Directions -
Looking through the data, please report how many lines contain the string "edge", giving nothing but the number.

Source records -
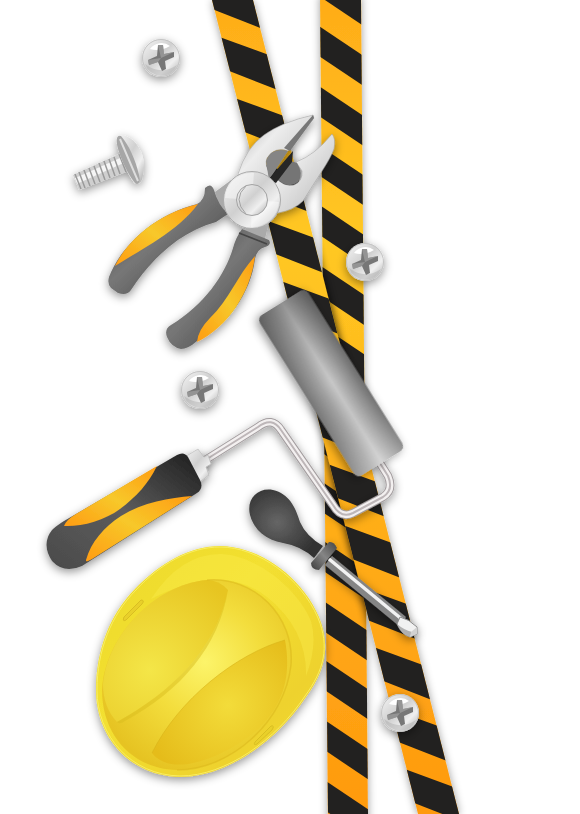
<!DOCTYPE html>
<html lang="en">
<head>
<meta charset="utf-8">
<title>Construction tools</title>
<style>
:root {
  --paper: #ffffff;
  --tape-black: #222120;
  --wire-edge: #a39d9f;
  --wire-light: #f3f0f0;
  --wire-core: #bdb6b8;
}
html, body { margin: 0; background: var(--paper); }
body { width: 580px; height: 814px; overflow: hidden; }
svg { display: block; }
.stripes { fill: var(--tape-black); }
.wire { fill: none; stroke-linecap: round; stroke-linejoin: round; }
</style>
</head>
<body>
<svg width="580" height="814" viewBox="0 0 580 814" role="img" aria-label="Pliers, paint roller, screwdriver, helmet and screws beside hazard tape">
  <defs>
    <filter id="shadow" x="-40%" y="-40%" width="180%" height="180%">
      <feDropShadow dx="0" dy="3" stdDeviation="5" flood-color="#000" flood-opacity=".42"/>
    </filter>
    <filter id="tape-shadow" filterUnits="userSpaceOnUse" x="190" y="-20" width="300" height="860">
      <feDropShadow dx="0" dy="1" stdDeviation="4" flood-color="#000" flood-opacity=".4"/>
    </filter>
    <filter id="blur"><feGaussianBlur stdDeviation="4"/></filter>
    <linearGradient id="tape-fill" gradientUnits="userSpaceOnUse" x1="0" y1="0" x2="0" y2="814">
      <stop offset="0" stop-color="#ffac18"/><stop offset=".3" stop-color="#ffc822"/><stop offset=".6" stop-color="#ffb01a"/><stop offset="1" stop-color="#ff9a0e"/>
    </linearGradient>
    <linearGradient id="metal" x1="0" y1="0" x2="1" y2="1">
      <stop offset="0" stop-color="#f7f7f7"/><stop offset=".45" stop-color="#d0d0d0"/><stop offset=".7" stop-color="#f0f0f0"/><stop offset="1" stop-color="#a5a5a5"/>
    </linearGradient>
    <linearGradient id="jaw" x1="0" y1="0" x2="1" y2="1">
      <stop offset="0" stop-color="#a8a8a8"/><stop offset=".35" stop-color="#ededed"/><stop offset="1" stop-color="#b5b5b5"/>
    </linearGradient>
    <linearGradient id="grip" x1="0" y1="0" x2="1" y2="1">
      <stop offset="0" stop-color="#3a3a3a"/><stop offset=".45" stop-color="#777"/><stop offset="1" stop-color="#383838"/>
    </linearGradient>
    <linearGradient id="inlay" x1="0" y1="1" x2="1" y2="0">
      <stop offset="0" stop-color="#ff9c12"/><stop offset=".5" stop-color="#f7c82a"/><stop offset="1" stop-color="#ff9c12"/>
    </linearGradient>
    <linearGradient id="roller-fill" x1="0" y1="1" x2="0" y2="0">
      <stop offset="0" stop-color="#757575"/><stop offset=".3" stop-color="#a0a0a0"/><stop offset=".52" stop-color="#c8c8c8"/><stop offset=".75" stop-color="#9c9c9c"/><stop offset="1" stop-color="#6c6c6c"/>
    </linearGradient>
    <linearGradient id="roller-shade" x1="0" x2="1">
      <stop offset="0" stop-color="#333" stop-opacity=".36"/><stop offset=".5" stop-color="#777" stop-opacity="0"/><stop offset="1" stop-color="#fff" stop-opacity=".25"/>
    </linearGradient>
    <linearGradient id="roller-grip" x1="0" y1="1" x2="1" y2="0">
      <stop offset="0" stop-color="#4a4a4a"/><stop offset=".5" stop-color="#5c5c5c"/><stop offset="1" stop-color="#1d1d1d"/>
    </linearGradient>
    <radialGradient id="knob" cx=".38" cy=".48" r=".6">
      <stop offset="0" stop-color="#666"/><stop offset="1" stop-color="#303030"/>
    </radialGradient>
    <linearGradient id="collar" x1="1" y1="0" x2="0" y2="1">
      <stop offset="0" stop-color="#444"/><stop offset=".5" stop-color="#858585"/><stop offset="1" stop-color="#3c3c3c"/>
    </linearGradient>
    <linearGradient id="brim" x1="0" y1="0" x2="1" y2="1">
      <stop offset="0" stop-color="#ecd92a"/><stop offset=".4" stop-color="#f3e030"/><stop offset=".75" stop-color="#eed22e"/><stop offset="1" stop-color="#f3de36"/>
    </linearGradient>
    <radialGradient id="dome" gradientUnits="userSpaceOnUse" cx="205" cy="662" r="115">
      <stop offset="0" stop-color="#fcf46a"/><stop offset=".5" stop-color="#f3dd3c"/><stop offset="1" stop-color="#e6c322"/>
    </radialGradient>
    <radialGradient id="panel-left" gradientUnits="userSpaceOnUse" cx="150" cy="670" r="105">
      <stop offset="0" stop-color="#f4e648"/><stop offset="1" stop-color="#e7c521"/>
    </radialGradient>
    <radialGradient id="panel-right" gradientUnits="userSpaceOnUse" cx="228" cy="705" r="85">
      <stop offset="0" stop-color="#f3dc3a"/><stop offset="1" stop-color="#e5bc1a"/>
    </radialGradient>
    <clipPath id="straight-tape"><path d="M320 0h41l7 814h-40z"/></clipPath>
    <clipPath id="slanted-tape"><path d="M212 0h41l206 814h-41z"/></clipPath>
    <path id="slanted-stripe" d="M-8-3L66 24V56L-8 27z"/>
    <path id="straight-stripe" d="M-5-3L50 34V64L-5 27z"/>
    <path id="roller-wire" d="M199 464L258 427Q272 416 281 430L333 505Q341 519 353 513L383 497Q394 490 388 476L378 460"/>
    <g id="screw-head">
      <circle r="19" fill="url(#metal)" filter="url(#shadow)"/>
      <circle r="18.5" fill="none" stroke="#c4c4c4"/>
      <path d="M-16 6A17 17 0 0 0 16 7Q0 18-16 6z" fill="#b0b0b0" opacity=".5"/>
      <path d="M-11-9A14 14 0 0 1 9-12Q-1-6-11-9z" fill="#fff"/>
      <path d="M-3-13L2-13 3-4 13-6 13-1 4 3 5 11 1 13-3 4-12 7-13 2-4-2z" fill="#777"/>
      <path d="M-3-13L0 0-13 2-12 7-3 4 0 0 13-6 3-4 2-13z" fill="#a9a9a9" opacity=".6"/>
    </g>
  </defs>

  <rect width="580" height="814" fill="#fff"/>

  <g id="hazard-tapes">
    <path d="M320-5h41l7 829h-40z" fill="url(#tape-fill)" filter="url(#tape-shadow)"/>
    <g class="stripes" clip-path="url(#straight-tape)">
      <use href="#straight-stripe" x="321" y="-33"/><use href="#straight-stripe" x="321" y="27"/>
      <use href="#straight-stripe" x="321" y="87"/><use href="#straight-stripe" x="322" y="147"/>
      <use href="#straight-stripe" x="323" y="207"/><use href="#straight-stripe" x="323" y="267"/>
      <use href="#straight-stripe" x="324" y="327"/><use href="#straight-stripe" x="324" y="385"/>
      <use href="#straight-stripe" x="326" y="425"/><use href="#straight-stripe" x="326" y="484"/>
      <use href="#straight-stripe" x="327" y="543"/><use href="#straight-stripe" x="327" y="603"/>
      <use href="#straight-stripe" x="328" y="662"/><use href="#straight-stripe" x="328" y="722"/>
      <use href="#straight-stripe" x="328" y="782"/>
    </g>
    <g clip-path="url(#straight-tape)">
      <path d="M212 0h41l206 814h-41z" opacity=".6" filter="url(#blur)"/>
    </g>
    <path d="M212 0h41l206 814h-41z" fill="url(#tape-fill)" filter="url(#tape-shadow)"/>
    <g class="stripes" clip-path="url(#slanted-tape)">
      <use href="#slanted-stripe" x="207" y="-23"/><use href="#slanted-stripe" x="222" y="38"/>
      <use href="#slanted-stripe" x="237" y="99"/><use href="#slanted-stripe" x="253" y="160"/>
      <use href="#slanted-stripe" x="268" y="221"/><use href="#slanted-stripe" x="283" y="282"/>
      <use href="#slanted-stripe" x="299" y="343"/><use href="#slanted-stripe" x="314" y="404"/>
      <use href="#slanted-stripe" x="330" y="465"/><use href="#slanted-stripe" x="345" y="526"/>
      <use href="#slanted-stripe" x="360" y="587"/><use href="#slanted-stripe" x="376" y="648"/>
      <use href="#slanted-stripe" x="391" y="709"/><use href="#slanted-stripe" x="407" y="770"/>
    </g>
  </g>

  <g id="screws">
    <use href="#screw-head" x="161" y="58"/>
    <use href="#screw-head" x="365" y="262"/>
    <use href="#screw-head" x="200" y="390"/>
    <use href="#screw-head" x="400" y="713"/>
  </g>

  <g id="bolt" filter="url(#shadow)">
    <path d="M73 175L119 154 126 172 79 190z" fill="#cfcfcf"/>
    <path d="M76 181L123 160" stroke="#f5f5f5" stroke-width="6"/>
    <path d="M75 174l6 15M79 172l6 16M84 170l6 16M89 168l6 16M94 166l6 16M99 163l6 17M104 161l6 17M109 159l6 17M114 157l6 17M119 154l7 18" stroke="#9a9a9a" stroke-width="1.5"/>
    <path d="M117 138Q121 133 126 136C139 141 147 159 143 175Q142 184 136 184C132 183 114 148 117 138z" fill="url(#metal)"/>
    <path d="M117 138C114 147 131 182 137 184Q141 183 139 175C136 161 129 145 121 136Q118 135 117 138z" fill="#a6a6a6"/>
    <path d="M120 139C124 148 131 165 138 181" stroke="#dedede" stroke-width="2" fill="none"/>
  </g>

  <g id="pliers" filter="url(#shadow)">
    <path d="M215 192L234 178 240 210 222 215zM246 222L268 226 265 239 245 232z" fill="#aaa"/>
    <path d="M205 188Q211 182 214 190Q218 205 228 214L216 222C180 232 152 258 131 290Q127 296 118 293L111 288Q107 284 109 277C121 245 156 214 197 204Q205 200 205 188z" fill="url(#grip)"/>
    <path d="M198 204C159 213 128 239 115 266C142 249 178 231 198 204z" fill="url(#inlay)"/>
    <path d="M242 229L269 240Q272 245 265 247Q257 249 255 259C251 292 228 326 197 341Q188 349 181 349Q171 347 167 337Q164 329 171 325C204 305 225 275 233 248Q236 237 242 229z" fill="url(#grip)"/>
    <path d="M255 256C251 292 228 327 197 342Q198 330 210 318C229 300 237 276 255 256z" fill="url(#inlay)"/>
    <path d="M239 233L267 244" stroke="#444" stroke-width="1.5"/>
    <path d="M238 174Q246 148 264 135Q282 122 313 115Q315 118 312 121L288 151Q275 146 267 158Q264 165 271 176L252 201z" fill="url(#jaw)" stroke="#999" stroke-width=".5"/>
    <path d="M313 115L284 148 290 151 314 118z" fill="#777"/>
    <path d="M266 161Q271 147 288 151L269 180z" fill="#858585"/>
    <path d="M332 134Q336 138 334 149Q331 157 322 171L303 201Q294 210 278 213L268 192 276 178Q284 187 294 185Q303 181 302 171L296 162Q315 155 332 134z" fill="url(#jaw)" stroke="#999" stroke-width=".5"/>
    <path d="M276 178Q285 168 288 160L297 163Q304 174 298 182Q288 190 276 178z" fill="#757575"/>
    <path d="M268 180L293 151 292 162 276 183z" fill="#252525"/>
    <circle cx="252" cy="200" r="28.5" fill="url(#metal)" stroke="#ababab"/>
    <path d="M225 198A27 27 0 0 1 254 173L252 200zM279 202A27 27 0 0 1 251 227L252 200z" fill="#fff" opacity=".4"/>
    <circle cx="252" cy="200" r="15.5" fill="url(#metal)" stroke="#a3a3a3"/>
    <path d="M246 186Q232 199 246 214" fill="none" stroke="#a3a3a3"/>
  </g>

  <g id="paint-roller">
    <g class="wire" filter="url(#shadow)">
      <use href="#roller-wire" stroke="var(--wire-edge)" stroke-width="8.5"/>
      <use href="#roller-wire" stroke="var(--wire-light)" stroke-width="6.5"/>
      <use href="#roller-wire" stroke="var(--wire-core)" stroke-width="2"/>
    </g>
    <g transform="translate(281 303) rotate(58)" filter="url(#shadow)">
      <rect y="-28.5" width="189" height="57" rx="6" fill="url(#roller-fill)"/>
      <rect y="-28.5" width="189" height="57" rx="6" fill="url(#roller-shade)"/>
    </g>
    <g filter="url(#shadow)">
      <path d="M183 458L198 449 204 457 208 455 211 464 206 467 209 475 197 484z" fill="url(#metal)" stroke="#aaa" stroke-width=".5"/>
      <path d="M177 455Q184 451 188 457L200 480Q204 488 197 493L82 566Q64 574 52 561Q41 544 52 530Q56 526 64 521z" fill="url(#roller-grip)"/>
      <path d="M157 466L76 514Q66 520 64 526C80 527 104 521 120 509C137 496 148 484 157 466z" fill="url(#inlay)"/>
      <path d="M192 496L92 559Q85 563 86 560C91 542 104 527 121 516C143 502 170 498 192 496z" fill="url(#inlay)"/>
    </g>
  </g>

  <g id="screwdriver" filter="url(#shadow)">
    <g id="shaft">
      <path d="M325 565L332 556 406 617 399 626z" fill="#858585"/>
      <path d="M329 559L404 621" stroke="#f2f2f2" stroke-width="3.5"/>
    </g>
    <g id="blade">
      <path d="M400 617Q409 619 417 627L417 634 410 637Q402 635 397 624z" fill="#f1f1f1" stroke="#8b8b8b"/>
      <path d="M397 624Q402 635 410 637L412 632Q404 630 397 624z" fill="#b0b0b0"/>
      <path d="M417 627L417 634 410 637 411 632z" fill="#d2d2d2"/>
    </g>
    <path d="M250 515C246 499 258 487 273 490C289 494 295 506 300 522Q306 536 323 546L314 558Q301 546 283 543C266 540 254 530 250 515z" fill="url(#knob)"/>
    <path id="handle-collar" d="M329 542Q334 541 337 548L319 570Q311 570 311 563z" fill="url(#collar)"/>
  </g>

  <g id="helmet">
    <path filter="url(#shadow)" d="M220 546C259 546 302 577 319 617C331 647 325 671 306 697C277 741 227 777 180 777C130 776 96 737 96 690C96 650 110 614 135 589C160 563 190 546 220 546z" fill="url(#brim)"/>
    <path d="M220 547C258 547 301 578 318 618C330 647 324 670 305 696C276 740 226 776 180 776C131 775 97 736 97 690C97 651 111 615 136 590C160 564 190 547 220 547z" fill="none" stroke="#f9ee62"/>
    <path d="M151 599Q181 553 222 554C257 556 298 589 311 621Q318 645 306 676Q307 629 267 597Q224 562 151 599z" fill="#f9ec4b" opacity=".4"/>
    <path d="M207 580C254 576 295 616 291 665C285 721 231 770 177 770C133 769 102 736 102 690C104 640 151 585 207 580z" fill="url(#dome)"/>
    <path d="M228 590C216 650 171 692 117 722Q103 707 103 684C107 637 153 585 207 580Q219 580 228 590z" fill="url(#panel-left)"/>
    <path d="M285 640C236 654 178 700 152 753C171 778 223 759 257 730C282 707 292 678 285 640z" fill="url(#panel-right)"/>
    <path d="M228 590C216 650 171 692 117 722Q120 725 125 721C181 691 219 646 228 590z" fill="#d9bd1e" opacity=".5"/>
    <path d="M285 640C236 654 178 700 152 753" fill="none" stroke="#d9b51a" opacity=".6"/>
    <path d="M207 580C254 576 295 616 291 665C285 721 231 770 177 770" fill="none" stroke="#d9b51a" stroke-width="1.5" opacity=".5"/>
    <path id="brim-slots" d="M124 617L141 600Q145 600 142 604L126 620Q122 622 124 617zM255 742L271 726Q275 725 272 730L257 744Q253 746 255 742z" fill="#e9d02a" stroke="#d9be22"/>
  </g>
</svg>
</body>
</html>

---

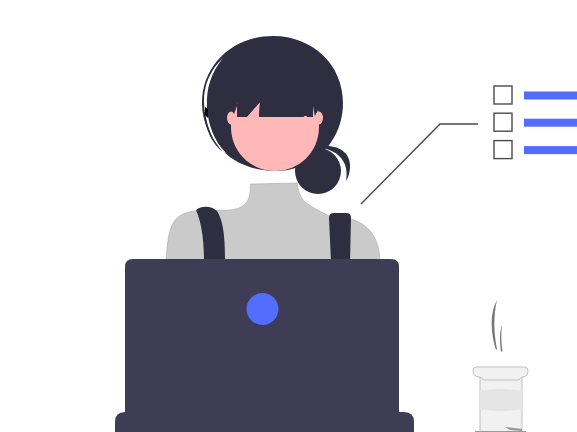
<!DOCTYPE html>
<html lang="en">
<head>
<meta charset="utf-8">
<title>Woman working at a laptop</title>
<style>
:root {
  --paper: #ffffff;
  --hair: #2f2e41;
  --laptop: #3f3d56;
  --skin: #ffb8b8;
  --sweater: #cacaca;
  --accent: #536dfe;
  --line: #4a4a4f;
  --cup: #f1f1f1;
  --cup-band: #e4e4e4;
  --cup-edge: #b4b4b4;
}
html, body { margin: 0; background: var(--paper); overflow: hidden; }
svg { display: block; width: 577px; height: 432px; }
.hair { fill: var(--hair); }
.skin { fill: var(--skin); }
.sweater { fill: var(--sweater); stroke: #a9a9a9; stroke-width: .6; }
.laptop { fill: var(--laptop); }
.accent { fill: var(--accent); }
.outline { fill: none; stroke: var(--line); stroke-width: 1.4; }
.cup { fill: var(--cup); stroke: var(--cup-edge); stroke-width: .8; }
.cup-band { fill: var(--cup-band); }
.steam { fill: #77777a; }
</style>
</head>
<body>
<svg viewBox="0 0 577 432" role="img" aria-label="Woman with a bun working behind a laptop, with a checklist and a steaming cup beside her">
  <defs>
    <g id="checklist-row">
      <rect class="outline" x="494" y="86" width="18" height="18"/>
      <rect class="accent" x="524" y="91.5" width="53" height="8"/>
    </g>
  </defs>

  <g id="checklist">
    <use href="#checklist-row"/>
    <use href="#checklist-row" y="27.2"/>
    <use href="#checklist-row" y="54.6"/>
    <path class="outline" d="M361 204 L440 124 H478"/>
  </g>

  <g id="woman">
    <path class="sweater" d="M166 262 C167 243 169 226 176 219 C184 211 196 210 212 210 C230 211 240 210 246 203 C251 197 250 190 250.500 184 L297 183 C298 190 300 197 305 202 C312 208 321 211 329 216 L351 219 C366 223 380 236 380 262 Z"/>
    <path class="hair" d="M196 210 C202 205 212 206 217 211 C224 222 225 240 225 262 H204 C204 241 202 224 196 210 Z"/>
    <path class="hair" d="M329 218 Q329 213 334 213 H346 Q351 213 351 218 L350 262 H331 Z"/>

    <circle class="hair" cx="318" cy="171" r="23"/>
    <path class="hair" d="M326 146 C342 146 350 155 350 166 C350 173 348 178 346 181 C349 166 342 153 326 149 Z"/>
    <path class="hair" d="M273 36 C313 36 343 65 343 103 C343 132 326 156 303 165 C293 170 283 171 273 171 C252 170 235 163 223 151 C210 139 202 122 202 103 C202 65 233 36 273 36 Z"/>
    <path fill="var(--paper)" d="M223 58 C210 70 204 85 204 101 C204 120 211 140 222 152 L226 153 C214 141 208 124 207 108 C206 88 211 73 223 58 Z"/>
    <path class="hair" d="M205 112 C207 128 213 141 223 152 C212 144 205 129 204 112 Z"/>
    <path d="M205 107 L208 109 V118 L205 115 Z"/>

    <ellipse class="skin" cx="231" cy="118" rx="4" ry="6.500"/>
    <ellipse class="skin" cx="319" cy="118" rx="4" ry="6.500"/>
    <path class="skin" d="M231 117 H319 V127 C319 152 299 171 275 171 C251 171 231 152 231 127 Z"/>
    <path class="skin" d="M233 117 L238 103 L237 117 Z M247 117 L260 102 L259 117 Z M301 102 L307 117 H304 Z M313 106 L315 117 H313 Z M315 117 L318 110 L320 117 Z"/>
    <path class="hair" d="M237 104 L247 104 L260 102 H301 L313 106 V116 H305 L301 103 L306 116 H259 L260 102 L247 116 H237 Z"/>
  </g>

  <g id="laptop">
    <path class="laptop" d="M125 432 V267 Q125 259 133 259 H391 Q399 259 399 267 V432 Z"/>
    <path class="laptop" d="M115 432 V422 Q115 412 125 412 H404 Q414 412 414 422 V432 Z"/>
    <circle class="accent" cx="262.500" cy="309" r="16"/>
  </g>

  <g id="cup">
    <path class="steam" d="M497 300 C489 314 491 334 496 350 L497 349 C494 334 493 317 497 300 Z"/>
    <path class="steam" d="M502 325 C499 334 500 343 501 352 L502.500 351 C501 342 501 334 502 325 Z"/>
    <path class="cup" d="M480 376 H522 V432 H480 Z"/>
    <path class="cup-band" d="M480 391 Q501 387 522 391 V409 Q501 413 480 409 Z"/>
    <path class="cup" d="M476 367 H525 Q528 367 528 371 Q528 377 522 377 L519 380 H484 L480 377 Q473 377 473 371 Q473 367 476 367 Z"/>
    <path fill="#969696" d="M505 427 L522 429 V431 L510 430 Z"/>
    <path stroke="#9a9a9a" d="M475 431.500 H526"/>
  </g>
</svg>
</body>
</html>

Completed exercise -
4